Their take is certainly vastly outweighed by the Government’s. VAT charged at 20pc and fuel duty at 52.95p per litre means the state is making 83.07p per litre of petrol and 84.05p per litre of diesel, at current prices.
The Office for Budget Responsibility (OBR) estimates that fuel duty will raise about £26bn this year, indicating at least £5bn will also be raised from VAT on fuel. That compares to the entire annual defence budget, for instance, which is £32.4bn.
The Government insists it has not had any ‘windfall’, however, as VAT gains from fuel are likely to be offset by lower spending elsewhere as households tighten their belts. The OBR cut its overall VAT forecasts for 2022-2023 in March, it notes.
The OBR’s downgrade for this year was, however, partly because soaring energy bills are expected to take more of households’ spending but incur lower VAT of 5pc. The overall VAT take is expected to rise after this year, with rampant inflation.
Edmund King, president of the AA, wants the Government to introduce a “fuel price stabiliser”, which would see fuel duty automatically lowered when prices go up. “Enough is enough,” he said.
Having just announced £21bn in spending to help households battling soaring energy bills, the Chancellor may be hesitant to leap in with further tax cuts that risk fuelling inflation and denting the Government’s balance sheet, amid an uncertain outlook.
“It may well be that high prices are not a short-term phenomenon,” adds Stuart Adam, at the Institute for Fiscal Studies think tank. “When it might really bite is next year.”
The Government is funding the support for households on energy bills partly through a windfall tax on oil and gas producers.

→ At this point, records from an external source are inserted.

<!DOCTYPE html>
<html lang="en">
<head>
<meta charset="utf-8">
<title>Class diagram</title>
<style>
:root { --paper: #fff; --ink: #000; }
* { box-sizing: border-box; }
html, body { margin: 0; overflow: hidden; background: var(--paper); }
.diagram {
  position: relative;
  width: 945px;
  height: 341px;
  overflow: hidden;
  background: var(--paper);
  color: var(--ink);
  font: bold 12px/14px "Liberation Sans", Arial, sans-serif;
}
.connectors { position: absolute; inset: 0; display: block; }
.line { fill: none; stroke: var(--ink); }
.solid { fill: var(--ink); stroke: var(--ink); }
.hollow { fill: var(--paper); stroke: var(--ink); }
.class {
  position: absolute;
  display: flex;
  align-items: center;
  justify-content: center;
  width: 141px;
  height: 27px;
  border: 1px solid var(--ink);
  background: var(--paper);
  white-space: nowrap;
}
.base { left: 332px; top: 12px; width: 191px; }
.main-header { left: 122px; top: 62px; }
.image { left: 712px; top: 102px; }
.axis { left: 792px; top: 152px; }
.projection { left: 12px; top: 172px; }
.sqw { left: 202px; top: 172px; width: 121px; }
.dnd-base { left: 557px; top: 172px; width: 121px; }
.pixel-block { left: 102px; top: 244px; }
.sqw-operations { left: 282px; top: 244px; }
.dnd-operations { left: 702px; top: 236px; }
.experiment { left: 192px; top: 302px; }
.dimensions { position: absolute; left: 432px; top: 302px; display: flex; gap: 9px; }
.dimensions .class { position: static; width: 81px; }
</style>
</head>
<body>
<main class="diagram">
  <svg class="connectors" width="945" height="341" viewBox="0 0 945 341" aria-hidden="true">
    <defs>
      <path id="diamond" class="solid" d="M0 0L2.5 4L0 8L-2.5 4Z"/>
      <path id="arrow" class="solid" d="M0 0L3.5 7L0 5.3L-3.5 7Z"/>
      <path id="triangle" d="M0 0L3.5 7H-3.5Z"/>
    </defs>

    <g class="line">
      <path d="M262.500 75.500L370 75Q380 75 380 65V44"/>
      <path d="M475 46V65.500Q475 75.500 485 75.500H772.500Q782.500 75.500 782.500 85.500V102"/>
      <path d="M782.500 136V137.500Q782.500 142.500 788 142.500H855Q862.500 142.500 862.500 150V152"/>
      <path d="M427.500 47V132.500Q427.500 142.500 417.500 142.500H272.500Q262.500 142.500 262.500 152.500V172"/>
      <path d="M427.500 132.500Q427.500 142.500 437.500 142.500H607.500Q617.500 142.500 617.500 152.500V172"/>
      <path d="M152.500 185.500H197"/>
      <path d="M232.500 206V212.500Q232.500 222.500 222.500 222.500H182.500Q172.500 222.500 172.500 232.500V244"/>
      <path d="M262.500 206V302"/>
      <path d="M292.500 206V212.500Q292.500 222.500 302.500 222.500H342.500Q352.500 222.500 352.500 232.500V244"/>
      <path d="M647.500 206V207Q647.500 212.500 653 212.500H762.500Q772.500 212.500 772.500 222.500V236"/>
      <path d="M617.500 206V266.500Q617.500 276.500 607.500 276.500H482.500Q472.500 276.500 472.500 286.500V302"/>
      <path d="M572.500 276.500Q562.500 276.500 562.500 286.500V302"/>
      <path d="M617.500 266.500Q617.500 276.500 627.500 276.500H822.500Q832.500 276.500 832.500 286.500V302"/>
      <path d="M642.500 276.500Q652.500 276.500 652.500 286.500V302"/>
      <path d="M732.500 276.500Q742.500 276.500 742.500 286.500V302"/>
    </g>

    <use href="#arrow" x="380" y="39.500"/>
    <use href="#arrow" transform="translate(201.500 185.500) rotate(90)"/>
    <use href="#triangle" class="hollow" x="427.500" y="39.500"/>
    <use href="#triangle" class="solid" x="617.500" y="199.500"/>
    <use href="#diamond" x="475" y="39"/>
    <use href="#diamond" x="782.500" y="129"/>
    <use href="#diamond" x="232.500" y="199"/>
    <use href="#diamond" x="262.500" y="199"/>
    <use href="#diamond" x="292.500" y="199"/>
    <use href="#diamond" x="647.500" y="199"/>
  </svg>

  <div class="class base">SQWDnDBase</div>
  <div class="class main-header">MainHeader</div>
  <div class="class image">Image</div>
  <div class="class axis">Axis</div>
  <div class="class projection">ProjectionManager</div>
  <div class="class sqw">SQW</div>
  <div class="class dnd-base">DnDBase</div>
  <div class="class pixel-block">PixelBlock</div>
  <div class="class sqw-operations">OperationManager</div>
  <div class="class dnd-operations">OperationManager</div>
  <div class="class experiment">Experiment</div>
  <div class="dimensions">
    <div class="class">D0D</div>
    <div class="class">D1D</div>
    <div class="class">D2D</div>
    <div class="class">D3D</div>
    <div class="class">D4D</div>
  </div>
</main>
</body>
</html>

It is considering extending this to electricity generators, although has not yet indicated any willingness to go deeper into the petrol and diesel supply chain.
Instead, the Prime Minister last month ordered Department for Transport officials to draw up proposals to “name and shame” companies failing to pass on the fuel duty cut.
It comes as Kwasi Kwarteng, the business secretary, has fired off letters to fuel retailers insisting they pass on the fuel duty cut, alongside letters imploring oil and gas drillers to increase production and coal power generators to stay open.
But for motorists driving up the A1 and elsewhere, strong words need to turn into action fast.
A Government spokesman pointed to the at least £1,200 being paid out to eight million of the most vulnerable households to help with their energy bills this year.
He added: “We are also saving the typical employee over £330 a year through a tax cut in July, allowing people on Universal Credit to keep £1,000 more of what they earn and cutting fuel duty by 5p saving a typical family £100.”